Media Foreign Affairs and National Security 2014.04.16
No other speech by a U.S. Secretary of Defense has more clearly defined an American military interpretation of the New Type of Major Power Relations with China. Secretary Chuck Hagel spoke on April 8 to a group of officer students at the National Defense University in Beijing. What he said, however, was apparently not warmly welcomed by the suspicious audience in uniform.
However, those in Tokyo who wish the U.S. to be more supportive of Japan's position on the Senkaku Islands seem equally suspicious. They are also skeptical about Beijing's original "New Type of Major Power Relations" concept that was proposed to Washington by Beijing. They almost panicked when National Security Adviser Susan Rice used it somewhat positively in her recent Asia policy speech.
Such concerns exist even among the silent majority of Japanese. Would the U.S. really use force against Putin's Russia, if and when his military invade and seize a small portion of, say, Lithuania? This was a question I raised to a European diplomat last week and the person actually declined to give a clear-cut answer. The same question, of course, can be raised over the Senkakus as well.
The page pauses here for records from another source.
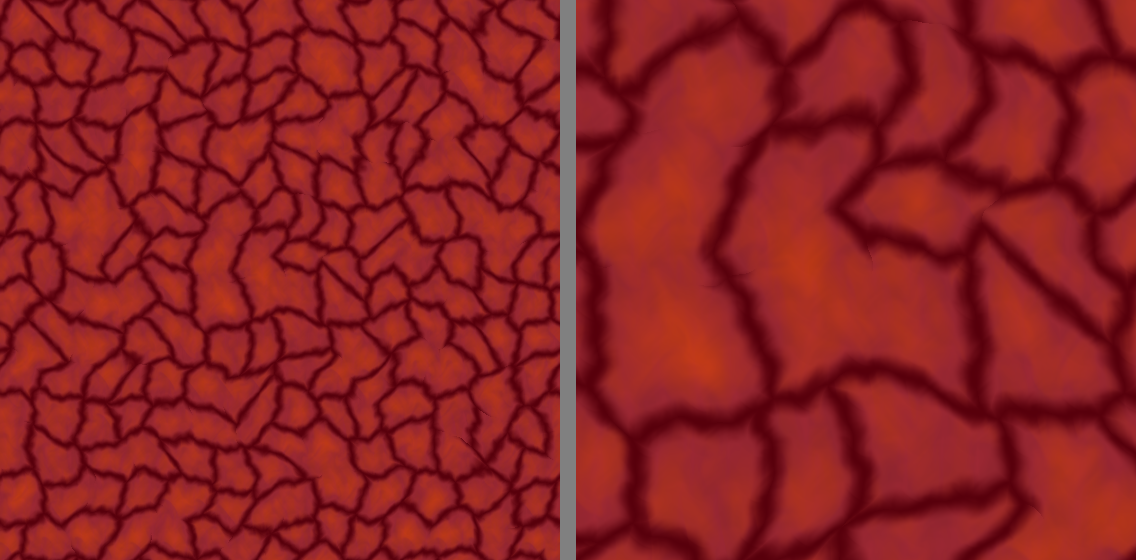
Left, the full canvas; right, a detail of the centre.
This texture is drawn by a three.js fragment shader. Its source:

```glsl
varying vec2 vUv;

#define TAU 6.2831853
#define GRID 14.0          // even, so the checkerboard of roots wraps
#define JITTER 0.8
#define MERGE 0.68         // share of odd cells that join a neighbour
#define WARP 0.013
#define CRACK_WIDTH 0.18
#define CRACK_COLOR vec3(0.345, 0.0, 0.045)
#define STONE_COLOR vec3(0.585, 0.148, 0.19)
#define GLOW_COLOR vec3(0.745, 0.222, 0.09)

vec2 hash2(vec2 c) {
  vec2 k = vec2(dot(c, vec2(127.1, 311.7)), dot(c, vec2(269.5, 183.3)));
  return fract(sin(k) * 43758.55);
}

vec2 wrapCell(vec2 c) {
  return floor(mod(c + 0.5, GRID));
}

// Even cells are roots; odd cells may join one of their four neighbours.
vec2 stoneOf(vec2 cell) {
  vec2 c = wrapCell(cell);
  vec2 h = hash2(c + 31.0);
  if (mod(c.x + c.y, 2.0) < 0.5 || h.x > MERGE) return c;
  float side = floor(h.y * 4.0);
  vec2 stride = side < 2.0 ? vec2(side * 2.0 - 1.0, 0.0) : vec2(0.0, side * 2.0 - 5.0);
  return wrapCell(c + stride);
}

vec2 siteOf(vec2 cell) {
  return cell + 0.5 + JITTER * (hash2(wrapCell(cell)) - 0.5);
}

// Layered sines that bend the outlines, coarse to fine.
vec2 wobble(vec2 uv) {
  float freq = 4.0;
  float amp = WARP;
  for (int i = 0; i < 4; i++) {
    uv += amp * sin(TAU * freq * uv.yx + vec2(1.3, 4.1) * float(i + 1));
    freq = floor(freq * 2.3);
    amp *= 0.42;
  }
  return uv;
}

// Folded sines for brush marks; whole-number frequencies keep them tiling.
float brush(vec2 uv, vec2 freq, float seed) {
  vec2 p = TAU * freq * uv + seed;
  for (int i = 1; i < 5; i++) {
    float f = float(i);
    p += 0.9 / f * sin(f * p.yx + vec2(seed, 2.0 * seed + f));
  }
  return 0.5 * (sin(p.x) + sin(p.y));
}

// x: distance to the crack, y: depth inside the stone, zw: stone id.
vec4 stones(vec2 p) {
  vec2 base = floor(p);
  vec2 nearest = vec2(9.0);
  vec2 stone = vec2(0.0);
  for (int j = -2; j <= 2; j++) {
    for (int i = -2; i <= 2; i++) {
      vec2 cell = base + vec2(float(i), float(j));
      vec2 toSite = siteOf(cell) - p;
      if (dot(toSite, toSite) < dot(nearest, nearest)) {
        nearest = toSite;
        stone = stoneOf(cell);
      }
    }
  }
  float edge = 9.0;
  float foreign = 9.0;
  for (int j = -2; j <= 2; j++) {
    for (int i = -2; i <= 2; i++) {
      vec2 cell = base + vec2(float(i), float(j));
      if (distance(stoneOf(cell), stone) > 0.5) {
        vec2 toSite = siteOf(cell) - p;
        edge = min(edge, dot(0.5 * (nearest + toSite), normalize(toSite - nearest)));
        foreign = min(foreign, length(toSite));
      }
    }
  }
  return vec4(edge, foreign - length(nearest), stone);
}

void main() {
  vec4 s = stones(wobble(vUv) * GRID);
  float seed = TAU * hash2(s.zw + 7.0).x;

  // Curved swirls and fine upright strokes, shifted per stone
  float swirl = brush(vUv, vec2(17.0, 13.0), seed);
  float streak = brush(vUv, vec2(47.0, 9.0), seed + 2.0);
  float grain = brush(vUv, vec2(31.0, 37.0), 1.0);

  // Warm glow toward the middle of each stone
  float glow = clamp(0.85 * s.y + 0.27 * swirl + 0.16 * streak - 0.1, 0.0, 1.0);
  vec3 color = mix(STONE_COLOR, GLOW_COLOR, glow);
  color *= 1.0 - 0.035 * streak - 0.02 * grain;

  // Soft dark cracks with uneven paint
  float body = smoothstep(-0.01, CRACK_WIDTH, s.x + 0.018 * grain + 0.012 * streak);
  color = mix(CRACK_COLOR, color, body);

  gl_FragColor = vec4(color, 1.0);
}
```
Nonetheless, many Asia hands in Washington D.C. believe that it is not only unnecessary but even dangerous for the United States to take sides in territorial disputes in the East or South China Sea. On the other hand, many conservatives in Tokyo disagree and claim that the U.S. should send a more appropriate message to the increasingly assertive Chinese navy and maritime authorities.
In this respect, Secretary Hagel's speech and his remarks in the Q&A session thereafter were very forthcoming. Had Japan's mainstream media covered the speech in depth, it might have been a relief to conservative Japanese. In his speech, Chuck Hagel said that "Here in the Asia-Pacific and around the world, the United States believes in maintaining a stable, rules-based order built on:
- free and open access to sea lanes and air space - and now, cyberspace;
- liberal trade and economic policies that foster widely-shared prosperity;
- halting the proliferation of dangerous and destabilizing weapons of mass destruction;
- deterring aggression; and
- clear, predictable, consistent, and peaceful methods of resolving disputes consistent with international law."
Secretary Hagel also stated that "America's 'rebalancing' to the Asia-Pacific is about ensuring its presence and engagement" and re-affirms its "commitments to our treaty allies - Japan, Korea, Australia, Thailand, and the Philippines." He further asked China to echo the United States in being more open about their "capabilities, intentions, and disagreements."
Interpreting those diplomatic expressions, the following must be Hagel's real messages:
America will not allow China to interfere in open air, waters, space and cyberspace. Beijing shall not change the status quo by force, coercion or intimidation. China must not allow North Korea or Iran to develop nuclear weapons. Beijing should adopt more liberal and transparent policies and not challenge the existing maritime order in western Pacific maintained by the U.S.
For those Americans who are opposed to taking sides, lo and behold! In the Q&A session, one of the Chinese students made the criticism that, "You are apparently taking sides when it comes to the issue with the Philippines. And when it comes to the East China Sea, you're taking sides with Japan!" Yes, it is already China's perception that the U.S. has taken sides in East Asian territorial disputes.
For those Japanese who are not satisfied with the level of U.S. neutrality, rest assured! While claiming that "The United States has not changed its policy on disputes," Hagel did say, "The Philippines and Japan are long-time allies of the United States and we have treaty obligations with those two nations. I hope that clears up any confusion." Did this answer clear that up? Of course not.
The silent majority of Japanese need not be alarmed. A new model of military-to-military relations has not come out of the blue. Hagel seems, contrary to the Chinese interpretation, to be focusing on dialogues and transparency. It is also encouraging that the two nations agreed to establish an army-to-army dialogue mechanism and an Asia-Pacific security dialogue, no matter what they really mean.
My friend with the New York Times woke me up in the middle of the night in Berlin requesting my comments. I was quoted as saying, "If Japan is attacked, and the Americans decline to respond, then it is time for the Americans to pull out of their bases here. Without those bases, America is not going to be a Pacific power anymore. America knows that."
The most important message of mine, however, was not quoted. This was, "Alliance is about trust. It is almost irrelevant to ask whether a country actually defends its ally or not in a specific crisis situation." Recent remarks by Secretary Hagel both in Tokyo and Beijing reminded me of the essence of alliance relations.